§ **PROBLEM**
Please state how many lines of the listing contain the word "exercise", giving the number by itself.
——————————
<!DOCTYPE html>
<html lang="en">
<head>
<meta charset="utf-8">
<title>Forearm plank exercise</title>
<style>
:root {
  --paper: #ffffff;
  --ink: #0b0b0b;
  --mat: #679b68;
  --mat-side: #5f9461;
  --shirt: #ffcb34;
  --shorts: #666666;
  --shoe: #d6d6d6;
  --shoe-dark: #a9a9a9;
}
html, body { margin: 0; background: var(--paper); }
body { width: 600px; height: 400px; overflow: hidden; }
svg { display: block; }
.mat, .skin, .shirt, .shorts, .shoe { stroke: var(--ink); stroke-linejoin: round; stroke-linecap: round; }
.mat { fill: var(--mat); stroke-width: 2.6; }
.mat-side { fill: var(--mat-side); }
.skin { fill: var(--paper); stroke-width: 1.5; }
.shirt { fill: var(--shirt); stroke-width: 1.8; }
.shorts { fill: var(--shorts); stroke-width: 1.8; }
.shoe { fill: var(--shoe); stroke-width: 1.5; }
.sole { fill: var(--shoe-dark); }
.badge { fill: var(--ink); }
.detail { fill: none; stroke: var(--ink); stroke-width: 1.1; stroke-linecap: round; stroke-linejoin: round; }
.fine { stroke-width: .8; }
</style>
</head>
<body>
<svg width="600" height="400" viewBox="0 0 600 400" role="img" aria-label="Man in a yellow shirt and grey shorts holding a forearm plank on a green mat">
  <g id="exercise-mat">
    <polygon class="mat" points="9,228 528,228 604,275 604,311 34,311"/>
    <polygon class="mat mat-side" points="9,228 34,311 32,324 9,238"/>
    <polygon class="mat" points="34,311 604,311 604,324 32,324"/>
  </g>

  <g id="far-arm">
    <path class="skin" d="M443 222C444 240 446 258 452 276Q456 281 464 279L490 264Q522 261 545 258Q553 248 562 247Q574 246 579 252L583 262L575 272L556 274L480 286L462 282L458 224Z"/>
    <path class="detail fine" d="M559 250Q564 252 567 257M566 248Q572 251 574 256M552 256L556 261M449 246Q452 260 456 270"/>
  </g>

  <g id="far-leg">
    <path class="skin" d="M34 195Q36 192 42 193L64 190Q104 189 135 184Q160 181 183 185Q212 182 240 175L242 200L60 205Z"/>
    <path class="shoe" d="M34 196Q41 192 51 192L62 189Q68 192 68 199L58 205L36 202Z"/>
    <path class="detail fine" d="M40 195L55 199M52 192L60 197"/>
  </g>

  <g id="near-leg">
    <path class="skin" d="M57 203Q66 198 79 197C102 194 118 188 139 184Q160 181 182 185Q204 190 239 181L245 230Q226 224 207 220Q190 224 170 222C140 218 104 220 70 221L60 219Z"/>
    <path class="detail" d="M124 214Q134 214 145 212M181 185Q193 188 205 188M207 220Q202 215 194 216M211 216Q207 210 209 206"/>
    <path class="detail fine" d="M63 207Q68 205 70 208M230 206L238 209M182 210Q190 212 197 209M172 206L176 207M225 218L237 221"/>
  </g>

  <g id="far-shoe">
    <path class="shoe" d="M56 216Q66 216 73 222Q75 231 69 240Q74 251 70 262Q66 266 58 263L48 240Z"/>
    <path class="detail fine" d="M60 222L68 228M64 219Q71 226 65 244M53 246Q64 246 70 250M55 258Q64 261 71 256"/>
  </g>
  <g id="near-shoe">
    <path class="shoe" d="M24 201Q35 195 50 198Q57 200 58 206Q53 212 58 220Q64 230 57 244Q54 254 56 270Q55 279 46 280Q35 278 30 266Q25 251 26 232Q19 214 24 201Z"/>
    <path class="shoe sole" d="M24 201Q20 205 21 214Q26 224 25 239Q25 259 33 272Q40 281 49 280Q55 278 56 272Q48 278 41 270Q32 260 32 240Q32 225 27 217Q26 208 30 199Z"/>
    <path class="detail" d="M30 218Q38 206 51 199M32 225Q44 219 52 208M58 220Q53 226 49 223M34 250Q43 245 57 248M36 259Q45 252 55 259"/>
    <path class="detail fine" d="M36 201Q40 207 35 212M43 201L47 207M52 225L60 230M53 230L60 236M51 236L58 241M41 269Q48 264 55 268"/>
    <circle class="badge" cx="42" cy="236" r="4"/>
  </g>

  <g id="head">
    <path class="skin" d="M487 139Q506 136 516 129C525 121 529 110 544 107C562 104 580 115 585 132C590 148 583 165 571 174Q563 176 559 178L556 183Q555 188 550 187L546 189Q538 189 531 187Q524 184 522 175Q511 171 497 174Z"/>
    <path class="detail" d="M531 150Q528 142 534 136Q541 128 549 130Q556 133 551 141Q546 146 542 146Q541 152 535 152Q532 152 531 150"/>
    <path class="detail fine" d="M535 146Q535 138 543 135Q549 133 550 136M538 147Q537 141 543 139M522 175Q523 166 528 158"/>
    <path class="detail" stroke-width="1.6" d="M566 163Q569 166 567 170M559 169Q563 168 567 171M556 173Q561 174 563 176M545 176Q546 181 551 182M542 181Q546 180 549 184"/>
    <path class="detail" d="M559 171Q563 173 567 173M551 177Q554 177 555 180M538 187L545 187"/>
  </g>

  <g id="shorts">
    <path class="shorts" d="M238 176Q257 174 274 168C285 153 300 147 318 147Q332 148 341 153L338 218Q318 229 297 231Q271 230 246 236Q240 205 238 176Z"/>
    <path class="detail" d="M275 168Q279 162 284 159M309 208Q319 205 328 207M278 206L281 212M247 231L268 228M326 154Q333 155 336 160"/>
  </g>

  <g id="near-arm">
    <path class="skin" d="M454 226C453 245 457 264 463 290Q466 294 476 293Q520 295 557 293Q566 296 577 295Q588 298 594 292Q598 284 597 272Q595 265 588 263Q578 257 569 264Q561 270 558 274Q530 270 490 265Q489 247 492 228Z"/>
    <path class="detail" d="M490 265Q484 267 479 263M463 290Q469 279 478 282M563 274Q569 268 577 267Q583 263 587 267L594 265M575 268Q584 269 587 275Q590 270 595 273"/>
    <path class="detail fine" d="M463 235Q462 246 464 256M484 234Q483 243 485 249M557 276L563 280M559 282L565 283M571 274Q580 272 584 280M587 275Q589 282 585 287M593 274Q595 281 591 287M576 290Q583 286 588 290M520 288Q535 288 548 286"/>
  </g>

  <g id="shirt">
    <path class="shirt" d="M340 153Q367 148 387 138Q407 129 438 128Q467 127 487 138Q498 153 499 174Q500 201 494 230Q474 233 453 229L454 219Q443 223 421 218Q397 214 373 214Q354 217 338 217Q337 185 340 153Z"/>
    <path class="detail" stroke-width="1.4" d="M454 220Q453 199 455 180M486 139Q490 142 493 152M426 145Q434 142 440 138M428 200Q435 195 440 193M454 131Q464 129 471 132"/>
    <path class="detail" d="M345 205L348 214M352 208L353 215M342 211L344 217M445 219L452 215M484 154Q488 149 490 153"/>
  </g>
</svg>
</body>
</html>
——————————
§ **PROBLEM SOLUTION**
2